22 Pages Posted: 9 Jan 2018
Date Written: January 4, 2018
While Hicks and Hansen got some of "Keynes elaborate analysis" down correctly, they also got some of the analysis wrong. Hicks and Hansen needed a lot more than "only a few pages and got it all in one diagram." for them to have been able to grasp Keynes's complete IS-LP(LM) model, as presented, summarized, critiqued, and mathematically developed by Keynes on pp. 298-306 of the General Theory. While Hicks did consider and mention a few of the possible problems with IS-LM, his discussion of problems pales into insignificance when compared to Keynes's three pages of criticism in chapter 21 of the General Theory of his own IS-LP(LM) model. The Hicks (Hansen) diagram was already completely described mathematically by Keynes on p. 207 of the General Theory. Any competent economist in 1936 could have drawn an upward sloping curve in Y,r space and then have taken into account Keynes's statement that "The most striking examples of a complete breakdown of stability in the rate of interest, due to the liquidity function flattening out in one direction or the other, have occurred in very abnormal circumstances."(Keynes,1936; bold face added) by simply adding a vertical segment and a horizontal segment to the upward sloping part of the curve if they had actually read page 207 of the General Theory.
More importantly, Hicks, like Modigliani in 1944, totally overlooked Keynes's mathematical development of his D-Z aggregate demand-aggregate supply model in chapter 20 of the General Theory. Hansen did a little bit better, but overlooked Keynes's aggregate production function and labor supply analysis. Hicks and Hansen thus had no underpinnings in microeconomics, in terms of aggregate production functions, theory of the firm, marginal analysis, and expectations of profit and price changes, for their version of IS-LM.
Finally, both Hicks and Hansen removed Keynes's integration of uncertainty as a shift parameter from both the IS and LM curves.

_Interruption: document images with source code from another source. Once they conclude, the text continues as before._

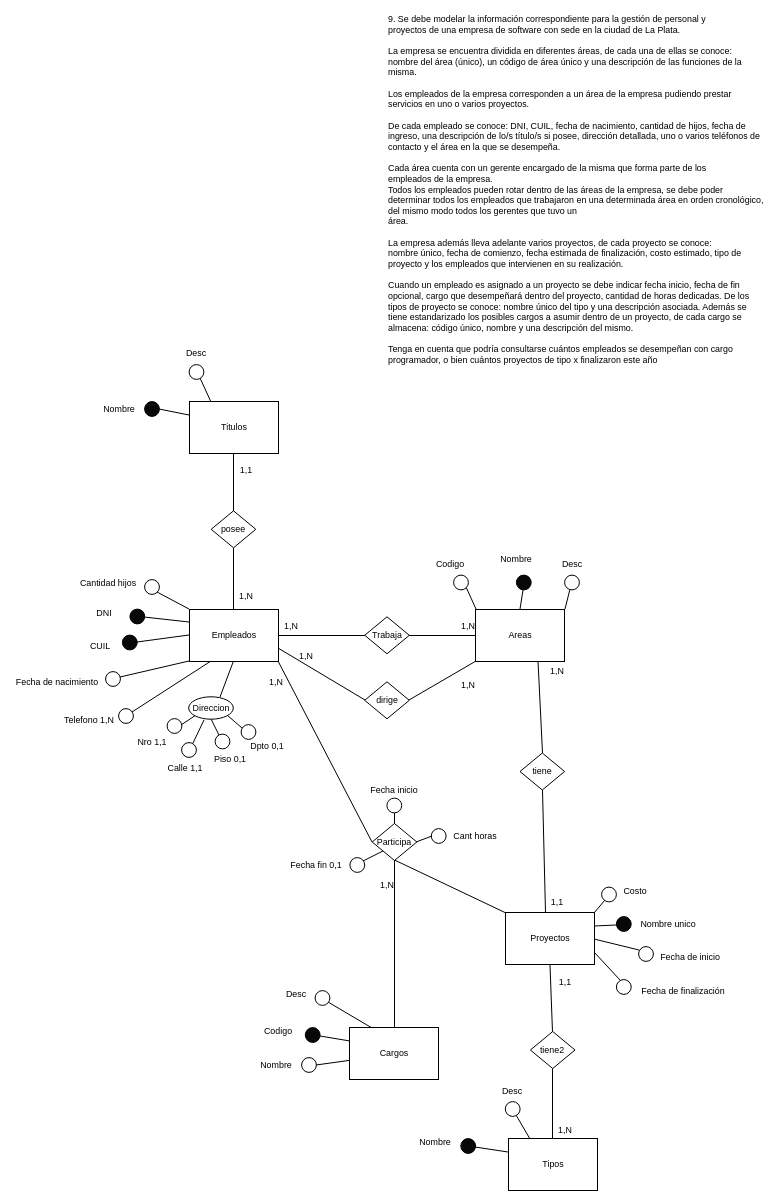
<!DOCTYPE html>
<html lang="es">
<head>
<meta charset="utf-8">
<title>Modelo entidad-relación: gestión de personal y proyectos</title>
<style>
:root { --paper: #fff; --ink: #000; --key: #080808; }
* { box-sizing: border-box; margin: 0; padding: 0; }
html, body { width: 773px; height: 1200px; overflow: hidden; background: var(--paper); }
body { position: relative; color: var(--ink); font: 8.88px/10.66px "Liberation Sans", Arial, sans-serif; }
.statement { position: absolute; left: 388px; top: 14px; width: 380px; display: flex; flex-direction: column; gap: 10.66px; white-space: nowrap; }
.connections { position: absolute; left: 0; top: 0; stroke: var(--ink); stroke-width: 1; fill: var(--paper); }
.keys { fill: var(--key); }
.entity { position: absolute; width: 90px; height: 53px; display: flex; align-items: center; justify-content: center; border: 1px solid var(--ink); background: var(--paper); font-weight: 400; font-size: inherit; }
.label { position: absolute; transform: translate(-50%, -50%); white-space: nowrap; }
</style>
</head>
<body>
<main>
<article class="statement">
<p>9. Se debe modelar la información correspondiente para la gestión de personal y<br>proyectos de una empresa de software con sede en la ciudad de La Plata.</p>
<p>La empresa se encuentra dividida en diferentes áreas, de cada una de ellas se conoce:<br>nombre del área (único), un código de área único y una descripción de las funciones de la<br>misma.</p>
<p>Los empleados de la empresa corresponden a un área de la empresa pudiendo prestar<br>servicios en uno o varios proyectos.</p>
<p>De cada empleado se conoce: DNI, CUIL, fecha de nacimiento, cantidad de hijos, fecha de<br>ingreso, una descripción de lo/s título/s si posee, dirección detallada, uno o varios teléfonos de<br>contacto y el área en la que se desempeña.</p>
<p>Cada área cuenta con un gerente encargado de la misma que forma parte de los<br>empleados de la empresa.<br>Todos los empleados pueden rotar dentro de las áreas de la empresa, se debe poder<br>determinar todos los empleados que trabajaron en una determinada área en orden cronológico,<br>del mismo modo todos los gerentes que tuvo un<br>área.</p>
<p>La empresa además lleva adelante varios proyectos, de cada proyecto se conoce:<br>nombre único, fecha de comienzo, fecha estimada de finalización, costo estimado, tipo de<br>proyecto y los empleados que intervienen en su realización.</p>
<p>Cuando un empleado es asignado a un proyecto se debe indicar fecha inicio, fecha de fin<br>opcional, cargo que desempeñará dentro del proyecto, cantidad de horas dedicadas. De los<br>tipos de proyecto se conoce: nombre único del tipo y una descripción asociada. Además se<br>tiene estandarizado los posibles cargos a asumir dentro de un proyecto, de cada cargo se<br>almacena: código único, nombre y una descripción del mismo.</p>
<p>Tenga en cuenta que podría consultarse cuántos empleados se desempeñan con cargo<br>programador, o bien cuántos proyectos de tipo x finalizaron este año</p>
</article>

<svg class="connections" width="773" height="1200" viewBox="0 0 773 1200" aria-hidden="true">
<defs>
<circle id="attribute" r="7.4"/>
<polygon id="relation" points="0,-18.5 22.3,0 0,18.5 -22.3,0"/>
</defs>
<g class="relation-lines">
<line x1="233.5" y1="454" x2="233.5" y2="511"/>
<line x1="233.5" y1="548" x2="233.5" y2="610"/>
<line x1="278" y1="635.5" x2="365" y2="635.5"/>
<line x1="409" y1="635.5" x2="476" y2="635.5"/>
<line x1="278" y1="648" x2="365" y2="700"/>
<line x1="409" y1="700" x2="476" y2="661"/>
<line x1="278" y1="661" x2="372" y2="842"/>
<line x1="538" y1="661" x2="542.5" y2="753"/>
<line x1="542.5" y1="790" x2="545.5" y2="913"/>
<line x1="394.5" y1="860" x2="506" y2="913"/>
<line x1="394.5" y1="860" x2="394.5" y2="1028"/>
<line x1="550" y1="965" x2="552.5" y2="1032"/>
<line x1="552.5" y1="1068" x2="552.5" y2="1139"/>
</g>
<g class="attribute-lines">
<line x1="200" y1="378" x2="211" y2="402"/>
<line x1="159" y1="409" x2="189" y2="415"/>
<line x1="157" y1="592" x2="189" y2="609"/>
<line x1="144" y1="617" x2="189" y2="622"/>
<line x1="137" y1="642" x2="189" y2="635"/>
<line x1="120" y1="677" x2="189" y2="661"/>
<line x1="132" y1="712" x2="211" y2="661"/>
<line x1="233.5" y1="661" x2="220" y2="697"/>
<line x1="181" y1="725" x2="196" y2="715"/>
<line x1="193" y1="743" x2="204" y2="720"/>
<line x1="219" y1="735" x2="211" y2="719"/>
<line x1="242" y1="728" x2="227" y2="715"/>
<line x1="466" y1="587" x2="476" y2="609"/>
<line x1="523" y1="590" x2="520" y2="609"/>
<line x1="570" y1="589" x2="565" y2="609"/>
<line x1="394.5" y1="813" x2="394.5" y2="824"/>
<line x1="432" y1="836" x2="416" y2="842"/>
<line x1="363" y1="861" x2="383" y2="851"/>
<line x1="605" y1="900" x2="594" y2="913"/>
<line x1="616" y1="925" x2="594" y2="926"/>
<line x1="639" y1="950" x2="594" y2="939"/>
<line x1="620" y1="980" x2="594" y2="952"/>
<line x1="328" y1="1002" x2="372" y2="1028"/>
<line x1="320" y1="1036" x2="350" y2="1041"/>
<line x1="316" y1="1065" x2="352" y2="1060"/>
<line x1="516" y1="1115" x2="530" y2="1139"/>
<line x1="475" y1="1147" x2="508" y2="1152"/>
</g>
<g class="relations">
<use href="#relation" x="233.5" y="529.3"/>
<use href="#relation" x="387" y="635.3"/>
<use href="#relation" x="387" y="700.3"/>
<use href="#relation" x="542.3" y="771.5"/>
<use href="#relation" x="394.5" y="842"/>
<use href="#relation" x="552.7" y="1050"/>
</g>
<g class="attributes">
<ellipse cx="211" cy="708" rx="22.3" ry="11.2"/>
<use href="#attribute" x="196.5" y="372"/>
<use href="#attribute" x="152" y="587"/>
<use href="#attribute" x="113" y="679"/>
<use href="#attribute" x="126" y="716"/>
<use href="#attribute" x="174.5" y="726"/>
<use href="#attribute" x="189" y="750"/>
<use href="#attribute" x="222.5" y="741.5"/>
<use href="#attribute" x="248.5" y="732"/>
<use href="#attribute" x="461" y="582.5"/>
<use href="#attribute" x="572" y="582.5"/>
<use href="#attribute" x="394.3" y="805.5"/>
<use href="#attribute" x="438.7" y="836"/>
<use href="#attribute" x="357.3" y="865"/>
<use href="#attribute" x="609" y="894.5"/>
<use href="#attribute" x="646" y="954"/>
<use href="#attribute" x="623.8" y="987"/>
<use href="#attribute" x="322.5" y="998"/>
<use href="#attribute" x="309" y="1065"/>
<use href="#attribute" x="512.7" y="1109"/>
</g>
<g class="keys">
<use href="#attribute" x="152" y="409"/>
<use href="#attribute" x="137.3" y="616.5"/>
<use href="#attribute" x="129.8" y="642.5"/>
<use href="#attribute" x="523.8" y="582.5"/>
<use href="#attribute" x="623.8" y="924"/>
<use href="#attribute" x="312.7" y="1035"/>
<use href="#attribute" x="468.2" y="1146"/>
</g>
</svg>

<section aria-label="Entidades">
<h2 class="entity" style="left:189px;top:401px">Titulos</h2>
<h2 class="entity" style="left:189px;top:609px">Empleados</h2>
<h2 class="entity" style="left:475px;top:609px">Areas</h2>
<h2 class="entity" style="left:505px;top:912px">Proyectos</h2>
<h2 class="entity" style="left:349px;top:1027px">Cargos</h2>
<h2 class="entity" style="left:508px;top:1138px">Tipos</h2>
</section>

<section aria-label="Relaciones">
<span class="label" style="left:233px;top:529px">posee</span>
<span class="label" style="left:387px;top:635px">Trabaja</span>
<span class="label" style="left:387px;top:700px">dirige</span>
<span class="label" style="left:542px;top:771px">tiene</span>
<span class="label" style="left:394px;top:842px">Participa</span>
<span class="label" style="left:552px;top:1050px">tiene2</span>
</section>

<section aria-label="Cardinalidades">
<span class="label" style="left:246px;top:470px">1,1</span>
<span class="label" style="left:246px;top:596px">1,N</span>
<span class="label" style="left:291px;top:626px">1,N</span>
<span class="label" style="left:306px;top:656px">1,N</span>
<span class="label" style="left:276px;top:682px">1,N</span>
<span class="label" style="left:468px;top:626px">1,N</span>
<span class="label" style="left:468px;top:685px">1,N</span>
<span class="label" style="left:557px;top:671px">1,N</span>
<span class="label" style="left:557px;top:902px">1,1</span>
<span class="label" style="left:387px;top:885px">1,N</span>
<span class="label" style="left:565px;top:982px">1,1</span>
<span class="label" style="left:565px;top:1130px">1,N</span>
</section>

<section aria-label="Atributos">
<span class="label" style="left:196px;top:353px">Desc</span>
<span class="label" style="left:119px;top:409px">Nombre</span>
<span class="label" style="left:108px;top:583px">Cantidad hijos</span>
<span class="label" style="left:104px;top:613px">DNI</span>
<span class="label" style="left:100px;top:646px">CUIL</span>
<span class="label" style="left:57px;top:682px">Fecha de nacimiento</span>
<span class="label" style="left:89px;top:720px">Telefono 1,N</span>
<span class="label" style="left:211px;top:708px">Direccion</span>
<span class="label" style="left:152px;top:742px">Nro 1,1</span>
<span class="label" style="left:185px;top:768px">Calle 1,1</span>
<span class="label" style="left:230px;top:759px">Piso 0,1</span>
<span class="label" style="left:267px;top:746px">Dpto 0,1</span>
<span class="label" style="left:450px;top:564px">Codigo</span>
<span class="label" style="left:516px;top:559px">Nombre</span>
<span class="label" style="left:572px;top:564px">Desc</span>
<span class="label" style="left:394px;top:790px">Fecha inicio</span>
<span class="label" style="left:475px;top:836px">Cant horas</span>
<span class="label" style="left:316px;top:865px">Fecha fin 0,1</span>
<span class="label" style="left:635px;top:891px">Costo</span>
<span class="label" style="left:668px;top:924px">Nombre unico</span>
<span class="label" style="left:690px;top:957px">Fecha de inicio</span>
<span class="label" style="left:683px;top:991px">Fecha de finalización</span>
<span class="label" style="left:296px;top:994px">Desc</span>
<span class="label" style="left:278px;top:1031px">Codigo</span>
<span class="label" style="left:276px;top:1065px">Nombre</span>
<span class="label" style="left:512px;top:1091px">Desc</span>
<span class="label" style="left:435px;top:1142px">Nombre</span>
</section>
</main>
</body>
</html>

Hicks and Hansen got some parts right and got some parts wrong.
Keynes's "three elements", are, of course, the two IS equations and one LM(LP) equation explicitly derived on p.115 and p.199 of the GT along with the aggregated Y=C I version. All of these equations are superior in construction to the comparable equations that Keynes gave to his students in his December, 1933 lecture. Keynes expected an alert, competent, mathematically trained economist to be able to recognize that the three equations could be solved to yield a quantitative, determinate, equilibrium solution in (Y,r) space that would be "…valuable in introducing order and method into our enquiry…" Keynes was mistaken.
Keynes already had figured out that his UNCERTAINTY VARIABLE WAS GOING TO BE DROPPED from his GT analysis by all readers of the GT because they had no idea about what the weight of the evidence concept was. Economists still lack a basic understanding 81 years later. Nevertheless, Keynes was satisfied that both Harrod's and Hicks's versions of his original IS-LM(LP) work represented a major improvement in the manner that unemployment analysis was handled in the mid 1930's. That was why Keynes offered both Harrod and Hicks the possibility of creating and constructing a Keynes–Neoclassical Synthesis 19 years before Samuelson created his Keynes-Neoclassical synthesis. Unfortunately, both Hicks and Harrod failed to accept Keynes's offer.
Keywords: Hicks, Hansen, Modigliani, Keynes, IS-LM, Liquidity preference, weight, chapter 15, pp. 298-299 of GT, chapter 21, pp. 297-303
JEL Classification: B10, B12, B14, B16, B20, B22
Suggested Citation: Suggested Citation